• WHAT IS EXPECTED: Stop at the line containing "0H262V24C230 30 208": write out every line from the beginning of the entries up to and including it, minus the pictures.

• DATA EXTRACTS:
"""
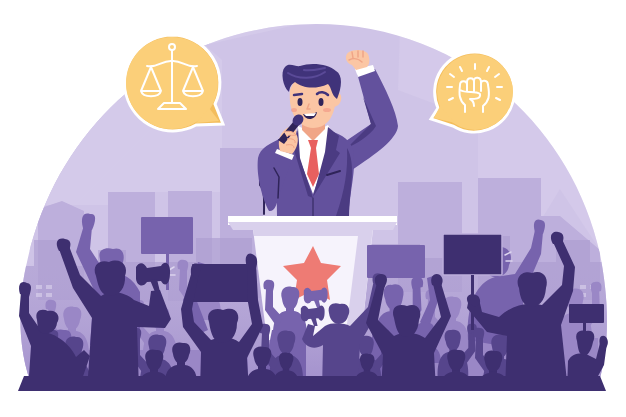
<!DOCTYPE html>
<html lang="en">
<head>
<meta charset="utf-8">
<title>Speech at a rally</title>
<style>
:root{--paper:#fff;--sky:#cfc4e7;--sky-light:#dcd4ee;--tower:#bdafdc;--tower-low:#ad9dd2;--crowd-far:#9a87c6;--crowd-mid:#7763ad;--crowd-near:#56458c;--crowd-front:#3e2f70;--suit:#63519d;--suit-dark:#4b3b82;--ink:#2f2459;--hair:#40337a;--hair-shine:#5a4a98;--skin:#fbc6a4;--skin-shade:#f0a587;--red:#ee7b74;--tie:#e8605f;--gold:#fbcf79;--gold-dark:#f3bd5c;--podium:#f6f3fc;--podium-shade:#d9d0ec}
html,body{margin:0;background:var(--paper);overflow:hidden}
svg{display:block;width:626px;height:417px}
.line{fill:none;stroke-linecap:round;stroke-linejoin:round}
.icon{stroke:var(--paper);stroke-width:2}
.far{fill:var(--crowd-far);stroke:var(--crowd-far)}
.mid{fill:var(--crowd-mid);stroke:var(--crowd-mid)}
.near{fill:var(--crowd-near);stroke:var(--crowd-near)}
.front{fill:var(--crowd-front);stroke:var(--crowd-front)}
.far,.mid,.near,.front{stroke-width:0}
.arm{fill:none;stroke-linecap:round;stroke-linejoin:round}
</style>
</head>
<body>
<svg viewBox="0 0 626 417" role="img" aria-label="A politician speaks at a podium to a cheering crowd">
<defs>
<clipPath id="dome"><path d="M34 391C14 345 20 290 27 262C58 121 174 24 316 24C455 24 570 120 600 254C608 295 612 345 596 391Z"/></clipPath>
<linearGradient id="haze" x1="0" y1="0" x2="0" y2="1"><stop offset="0" stop-color="#b4a4d7" stop-opacity="0"/><stop offset="1" stop-color="#a08ecb"/></linearGradient>
<g id="cheerer">
<path d="M-17 42C-18 22-12 14-4 13V8H4V13C12 14 18 22 17 42Z"/>
<path d="M-8 1C-11-9-4-13 2-11C9-12 11-5 8 2C7 9 3 12 0 12C-4 12-7 8-8 1Z"/>
<path d="M-13 29L-25 12L-24-9L-17-9L-17 9L-7 20Z"/>
<path d="M-26-9C-28-17-24-19-20-18C-15-18-15-13-17-7Z"/>
</g>
<g id="watcher">
<path d="M-16 30C-16 17-10 13-4 12V7H4V12C11 13 16 18 16 30Z"/>
<path d="M-8 1C-11-8-5-12 2-10C9-11 11-4 8 2C7 8 3 11 0 11C-4 11-7 7-8 1Z"/>
</g>
<g id="megaphone">
<path d="M-16-8C-12-14-8-12-5-7L9-9C13-16 19-11 18-2C18 9 13 13 9 6L-5 7C-9 13-15 11-16 4Z"/>
<path d="M-2 5L3 17H8L5 4Z"/>
</g>
</defs>

<g id="city" clip-path="url(#dome)">
<rect width="626" height="417" fill="var(--sky)"/>
<path d="M0 0H262V24C230 30 208 42 190 60L150 130L20 260H0Z" fill="var(--sky)"/>
<path d="M20 260C60 120 165 30 300 24L205 45L222 60V192H108V205H38Z" fill="var(--sky-light)" opacity=".35"/>
<path d="M400 30L470 50L600 190V250L560 189L541 220V178H478V120L398 90Z" fill="var(--sky-light)" opacity=".3"/>
<g fill="var(--tower)">
<path d="M38 209L62 201L84 211V300H38Z"/>
<rect x="108" y="192" width="47" height="110"/><rect x="168" y="191" width="44" height="110"/>
<rect x="220" y="148" width="43" height="150"/><rect x="398" y="182" width="64" height="110"/>
<rect x="478" y="178" width="63" height="115"/><path d="M541 216H560L600 250V300H541Z"/>
</g>
<g fill="var(--tower-low)">
<path d="M20 266H34V240H70V266H98V250H126V262H196V238H252V270H370V244H420V258H458V236H510V262H556V240H590V262H612V391H20Z" opacity=".65"/>
</g>
<rect x="15" y="262" width="600" height="129" fill="url(#haze)"/>
<g fill="var(--sky-light)" opacity=".6"><path d="M36 285H42V289H36ZM46 285H52V289H46ZM36 293H42V297H36ZM46 293H52V297H46ZM580 285H586V289H580ZM590 285H596V289H590ZM580 293H586V297H580Z"/></g>
</g>

<g id="justice-bubble">
<path d="M172 35A48 48 0 0 1 215 104L223 124L196 125A48 48 0 1 1 172 35Z" fill="var(--gold-dark)" stroke="var(--paper)" stroke-width="3"/>
<circle cx="172" cy="83" r="46" fill="var(--gold)"/>
<path d="M209 108L219 121L196 123Z" fill="var(--gold)"/>
<g class="line icon">
<path d="M172 50V103M147 66C158 68 162 60 172 61C182 60 186 68 197 66M164 103H180L186 109H158Z"/>
<circle cx="172" cy="47" r="3"/>
<path d="M151 67L141 91H161ZM193 67L183 91H203ZM141 91C143 98 159 98 161 91M183 91C185 98 201 98 203 91"/>
</g>
</g>
<g id="fist-bubble">
<path d="M475 52A40 40 0 1 1 453 126L431 119L438 108A40 40 0 0 1 475 52Z" fill="var(--gold-dark)" stroke="var(--paper)" stroke-width="3"/>
<circle cx="475" cy="92" r="38" fill="var(--gold)"/>
<path d="M440 106L434 118L455 123Z" fill="var(--gold)"/>
<g class="line icon">
<path d="M465 112V105C459 100 459 94 460 85C460 80 467 80 467 85V82C467 77 474 77 474 82V81C474 76 481 77 481 82V84C481 79 488 80 488 85C490 96 489 101 483 106V112M467 85V91M474 82V91M481 84V91M460 90C467 94 475 90 480 94C481 99 475 99 470 99C474 101 474 104 474 106"/>
<path d="M454 77L450 74M452 87H447M453 98L449 100M462 71L460 67M475 69V64M487 71L489 67M495 77L499 74M497 87H502M496 98L500 100"/>
</g>
</g>

<g id="speaker">
<path d="M340 145L371 124L357 73L375 69C386 90 396 110 398 126C397 139 376 154 352 170Z" fill="var(--suit)"/>
<path d="M371 124L363 97L376 126C370 136 356 144 347 148Z" fill="var(--suit-dark)"/>
<path d="M355 69L373 65L375 71L358 77Z" fill="var(--paper)"/>
<path d="M356 70L352 65C345 63 344 55 349 52C353 49 365 49 368 54C370 59 370 64 367 67Z" fill="var(--skin)"/>
<path class="line" d="M352 52L353 58M358 51V57M363 51V57M349 60C355 57 360 60 362 62" stroke="var(--skin-shade)" stroke-width="1.5"/>
<path d="M277 216L276 150C280 138 290 134 300 130L326 130C338 133 349 137 353 150C357 170 349 192 349 216Z" fill="var(--suit)"/>
<path d="M336 216C345 190 348 170 347 148C357 165 349 192 349 216Z" fill="var(--suit-dark)"/>
<path d="M298 126L313 133L328 125L334 136L313 194L296 150Z" fill="var(--paper)"/>
<path d="M302 115H325V129L313 141L302 130Z" fill="var(--skin-shade)"/>
<path d="M308 140H318L316 148L319 174L313 187L307 174L311 148Z" fill="var(--tie)"/>
<path d="M328 127L339 136L336 150L340 153L313 197L325 152Z" fill="var(--suit-dark)"/>
<path d="M298 128L294 150L308 196L313 198L300 158Z" fill="var(--suit-dark)"/>
<path d="M327 175L340 171" class="line" stroke="var(--ink)" stroke-width="2"/>
<path d="M313 198V216" class="line" stroke="var(--ink)" stroke-width="1"/>
<g id="face">
<path d="M290 90C288 112 297 127 313 128C329 128 337 113 336 89L325 77H296Z" fill="var(--skin)"/>
<path d="M335 93C343 90 344 105 334 107Z" fill="var(--skin)"/>
<path d="M289 92C283 87 280 72 285 67C289 62 296 67 300 66C311 62 329 64 336 71C343 75 342 87 337 99C331 95 332 88 328 84C315 90 302 88 295 82C290 85 290 88 289 92Z" fill="var(--hair)"/>
<path class="line" d="M288 73C299 80 315 79 325 72M304 70C312 71 319 69 325 68" stroke="var(--hair-shine)" stroke-width="2"/>
<path class="line" d="M294 95L302 94M317 94C320 91 325 92 328 95" stroke="var(--hair)" stroke-width="2.5"/>
<ellipse cx="300" cy="102" rx="2.5" ry="4" fill="var(--ink)"/><ellipse cx="321" cy="102" rx="2.5" ry="4" fill="var(--ink)"/>
<path class="line" d="M309 104L307 109H310" stroke="var(--skin-shade)" stroke-width="1.5"/>
<path d="M303 114C308 115 313 114 317 112C316 120 306 122 303 114Z" fill="var(--ink)"/>
<path d="M304 114L316 113L314 116H306Z" fill="var(--paper)"/>
<ellipse cx="294" cy="110" rx="3" ry="2" fill="var(--red)" opacity=".4"/><ellipse cx="327" cy="110" rx="4" ry="2" fill="var(--red)" opacity=".4"/>
</g>
<path class="line" d="M279 140C265 154 259 165 260 185C265 190 264 200 264 214" stroke="var(--ink)" stroke-width="2"/>
<path d="M284 137C270 143 260 148 258 158C256 175 262 198 269 211C274 212 277 205 278 198L293 157L279 151L273 168Z" fill="var(--suit)"/>
<path class="line" d="M278 198L279 177L274 168" stroke="var(--ink)" stroke-width="1.5"/>
<path d="M277 149L294 155L292 160L275 153Z" fill="var(--paper)"/>
<path d="M280 151C277 141 280 132 287 128C293 125 298 130 296 134C300 139 297 149 292 154Z" fill="var(--skin)"/>
<path d="M278 140L294 121L299 125L284 144Z" fill="var(--ink)"/>
<ellipse cx="298" cy="120" rx="5" ry="6" transform="rotate(40 298 120)" fill="var(--hair)"/>
<path d="M284 132C289 130 294 132 296 135C291 136 289 134 287 137M287 139C292 138 296 140 295 143M286 145C291 144 294 145 294 148" fill="var(--skin)" stroke="var(--skin-shade)" stroke-width="1"/>
</g>

<g id="podium">
<path d="M253 229H373L361 340H267Z" fill="var(--podium)"/>
<path d="M253 229H373L372 236H254Z" fill="var(--podium-shade)"/>
<path d="M358 236H372L361 340H345Z" fill="var(--podium-shade)"/>
<rect x="228" y="216" width="169" height="9" fill="var(--paper)"/>
<path d="M228 222H397L393 230H233Z" fill="var(--podium-shade)"/>
<path d="M313 246L321 263L341 266L327 280L330 300L312 291L294 300L297 280L283 266L304 263Z" fill="var(--red)"/>
</g>

<g id="crowd-back" class="far">
<use href="#cheerer" x="72" y="318"/><use href="#cheerer" x="160" y="318"/>
<use href="#cheerer" x="204" y="278"/><use href="#cheerer" x="452" y="308"/>
<use href="#cheerer" transform="translate(488 320) scale(-1 1)"/><use href="#cheerer" transform="translate(575 300) scale(-1 1)"/>
<path d="M50 350H248V391H40ZM380 338H598V391H375Z"/>
</g>

<g id="crowd-middle" class="mid">
<path d="M94 290L76 252L84 225L92 227L90 249L105 272C119 270 133 277 140 292V345H90Z"/>
<path d="M83 228C80 216 84 212 90 214C97 213 96 221 92 230Z"/>
<path d="M100 259C97 249 106 247 113 249C123 246 126 256 122 265C121 276 105 280 101 270Z"/>
<path d="M468 340C466 310 474 283 495 277L515 274L531 248L535 230L543 232L541 254L523 296L524 350Z"/>
<path d="M535 232C532 221 536 218 541 220C547 221 545 228 543 234Z"/>
<path d="M485 260C484 248 492 244 499 247C509 246 514 256 509 265C508 278 490 282 486 270Z"/>
<path d="M166 253H169V290H166Z"/><rect x="141" y="217" width="52" height="37" rx="1"/>
<path d="M194 336L183 300L198 262L205 264L196 299L208 330Z"/>
<use href="#cheerer" x="290" y="298"/><use href="#megaphone" transform="translate(315 296) scale(.7)"/>
<path d="M272 330H306V391H260ZM373 330H418V391H365Z"/>
<use href="#cheerer" transform="translate(394 297) scale(-1.1 1.1)"/>
<rect x="367" y="245" width="58" height="33" rx="1"/>
<path d="M420 322L430 300L427 278L433 276L438 301L428 330Z"/>
<use href="#watcher" x="62" y="340"/><use href="#watcher" x="425" y="333"/>
</g>
<path class="line" d="M169 270L174 267M169 275H175M505 255L511 252M506 261H512" stroke="var(--sky-light)" stroke-width="1.5"/>

<g id="crowd-near" class="near">
<use href="#cheerer" x="74" y="348"/><use href="#cheerer" x="157" y="346"/>
<use href="#cheerer" x="286" y="342"/><use href="#cheerer" transform="translate(366 346) scale(-.9 .9)"/>
<use href="#cheerer" transform="translate(453 340) scale(-.9 .9)"/><use href="#cheerer" x="500" y="346"/>
<path d="M322 391L323 345C313 351 305 346 302 339L308 324L315 326L313 336L325 326C332 322 344 323 350 326L368 307L374 280L381 282L378 312L360 343L358 391Z"/>
<path d="M373 283C371 274 376 272 381 274C386 275 384 282 381 287Z"/>
<path d="M329 313C327 304 334 302 340 304C349 302 351 311 348 316C346 326 331 328 329 313Z"/>
<use href="#megaphone" transform="translate(312 314) scale(.7)"/>
</g>

<g id="crowd-front" class="front">
<path d="M28 391L31 346L19 316L21 292L29 293L29 313L42 332C56 333 70 344 76 357L84 350L90 356L78 391Z"/>
<path d="M20 294C17 283 22 280 27 283C33 284 31 290 29 297Z"/>
<path d="M37 320C34 310 42 308 48 311C57 309 61 317 57 323C56 334 42 337 38 329Z"/>
<path d="M87 391L92 318L73 288L59 249L69 246L80 275L101 296C112 289 126 293 134 300L149 306L151 291L160 290L171 319L165 328L137 327L139 391Z"/>
<path d="M59 251C54 242 58 237 65 239C72 240 71 245 69 251Z"/>
<path d="M96 276C91 264 101 259 109 262C121 257 129 266 125 276C126 291 115 300 104 294C99 290 98 284 96 276Z"/>
<use href="#megaphone" transform="translate(152 275)"/>
<rect x="192" y="264" width="58" height="38" rx="1"/>
<path d="M200 391L201 352L183 327L181 309L192 271L199 273L192 309L194 322L211 340C222 335 234 338 239 342L252 324L247 297L248 264L256 264L258 300L263 326L247 358L249 391Z"/>
<path d="M191 274C190 263 195 262 200 265C203 270 199 276 197 279ZM247 267C243 255 249 251 254 255C259 258 257 266 255 271Z"/>
<path d="M209 322C205 311 215 307 223 310C236 305 241 315 237 323C237 337 229 343 223 343C214 343 211 335 209 322Z"/>
<path d="M381 391L383 355L366 323L377 283L385 284L378 320L394 336C405 330 418 333 425 338L441 317L433 284L440 280L451 316L434 353L436 391Z"/>
<path d="M376 285C372 276 379 272 385 275C389 279 386 284 384 288ZM432 285C429 276 435 272 440 275C444 279 443 283 440 288Z"/>
<path d="M394 318C390 306 399 303 407 306C418 302 423 311 419 320C418 333 412 337 406 337C398 337 396 328 394 318Z"/>
<rect x="443" y="234" width="59" height="41" rx="1" stroke="var(--tower)" stroke-width="1.5"/><path d="M471 275H474V330H471Z"/>
<path d="M505 391L507 336L487 332L467 308L469 298L479 299L482 312L499 317C511 306 525 301 542 305L562 285L564 266L553 242L561 237L575 267L573 291L561 325L568 391Z"/>
<path d="M553 244C548 235 553 231 558 232C565 233 564 239 562 244ZM468 303C464 295 472 292 478 296C482 301 480 306 475 307Z"/>
<path d="M519 288C514 276 524 270 532 273C544 269 549 279 546 288C545 302 538 307 531 307C523 306 520 298 519 288Z"/>
<rect x="569" y="304" width="35" height="19" rx="1"/><path d="M583 320H586V340H583Z"/>
<path d="M567 391L568 361C572 353 580 353 586 354L596 359L600 343H607L604 365L597 378L597 391Z"/>
<path d="M577 341C574 332 580 329 586 331C594 329 596 336 593 342C591 352 587 356 584 356C579 355 578 349 577 341ZM600 345C598 337 602 334 606 337C609 341 608 345 606 348Z"/>
<use href="#watcher" x="181" y="353"/><use href="#watcher" x="262" y="357"/><use href="#watcher" x="154" y="360"/>
<use href="#watcher" transform="translate(286 361) scale(.8)"/><use href="#watcher" transform="translate(367 362) scale(.8)"/>
<use href="#watcher" x="456" y="360"/><use href="#watcher" x="493" y="361"/>
<path d="M18 391L24 376H600L606 391Z"/>
</g>
</svg>
</body>
</html>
"""
• RESPONSE TO THE TASK:
<!DOCTYPE html>
<html lang="en">
<head>
<meta charset="utf-8">
<title>Speech at a rally</title>
<style>
:root{--paper:#fff;--sky:#cfc4e7;--sky-light:#dcd4ee;--tower:#bdafdc;--tower-low:#ad9dd2;--crowd-far:#9a87c6;--crowd-mid:#7763ad;--crowd-near:#56458c;--crowd-front:#3e2f70;--suit:#63519d;--suit-dark:#4b3b82;--ink:#2f2459;--hair:#40337a;--hair-shine:#5a4a98;--skin:#fbc6a4;--skin-shade:#f0a587;--red:#ee7b74;--tie:#e8605f;--gold:#fbcf79;--gold-dark:#f3bd5c;--podium:#f6f3fc;--podium-shade:#d9d0ec}
html,body{margin:0;background:var(--paper);overflow:hidden}
svg{display:block;width:626px;height:417px}
.line{fill:none;stroke-linecap:round;stroke-linejoin:round}
.icon{stroke:var(--paper);stroke-width:2}
.far{fill:var(--crowd-far);stroke:var(--crowd-far)}
.mid{fill:var(--crowd-mid);stroke:var(--crowd-mid)}
.near{fill:var(--crowd-near);stroke:var(--crowd-near)}
.front{fill:var(--crowd-front);stroke:var(--crowd-front)}
.far,.mid,.near,.front{stroke-width:0}
.arm{fill:none;stroke-linecap:round;stroke-linejoin:round}
</style>
</head>
<body>
<svg viewBox="0 0 626 417" role="img" aria-label="A politician speaks at a podium to a cheering crowd">
<defs>
<clipPath id="dome"><path d="M34 391C14 345 20 290 27 262C58 121 174 24 316 24C455 24 570 120 600 254C608 295 612 345 596 391Z"/></clipPath>
<linearGradient id="haze" x1="0" y1="0" x2="0" y2="1"><stop offset="0" stop-color="#b4a4d7" stop-opacity="0"/><stop offset="1" stop-color="#a08ecb"/></linearGradient>
<g id="cheerer">
<path d="M-17 42C-18 22-12 14-4 13V8H4V13C12 14 18 22 17 42Z"/>
<path d="M-8 1C-11-9-4-13 2-11C9-12 11-5 8 2C7 9 3 12 0 12C-4 12-7 8-8 1Z"/>
<path d="M-13 29L-25 12L-24-9L-17-9L-17 9L-7 20Z"/>
<path d="M-26-9C-28-17-24-19-20-18C-15-18-15-13-17-7Z"/>
</g>
<g id="watcher">
<path d="M-16 30C-16 17-10 13-4 12V7H4V12C11 13 16 18 16 30Z"/>
<path d="M-8 1C-11-8-5-12 2-10C9-11 11-4 8 2C7 8 3 11 0 11C-4 11-7 7-8 1Z"/>
</g>
<g id="megaphone">
<path d="M-16-8C-12-14-8-12-5-7L9-9C13-16 19-11 18-2C18 9 13 13 9 6L-5 7C-9 13-15 11-16 4Z"/>
<path d="M-2 5L3 17H8L5 4Z"/>
</g>
</defs>

<g id="city" clip-path="url(#dome)">
<rect width="626" height="417" fill="var(--sky)"/>
<path d="M0 0H262V24C230 30 208 42 190 60L150 130L20 260H0Z" fill="var(--sky)"/>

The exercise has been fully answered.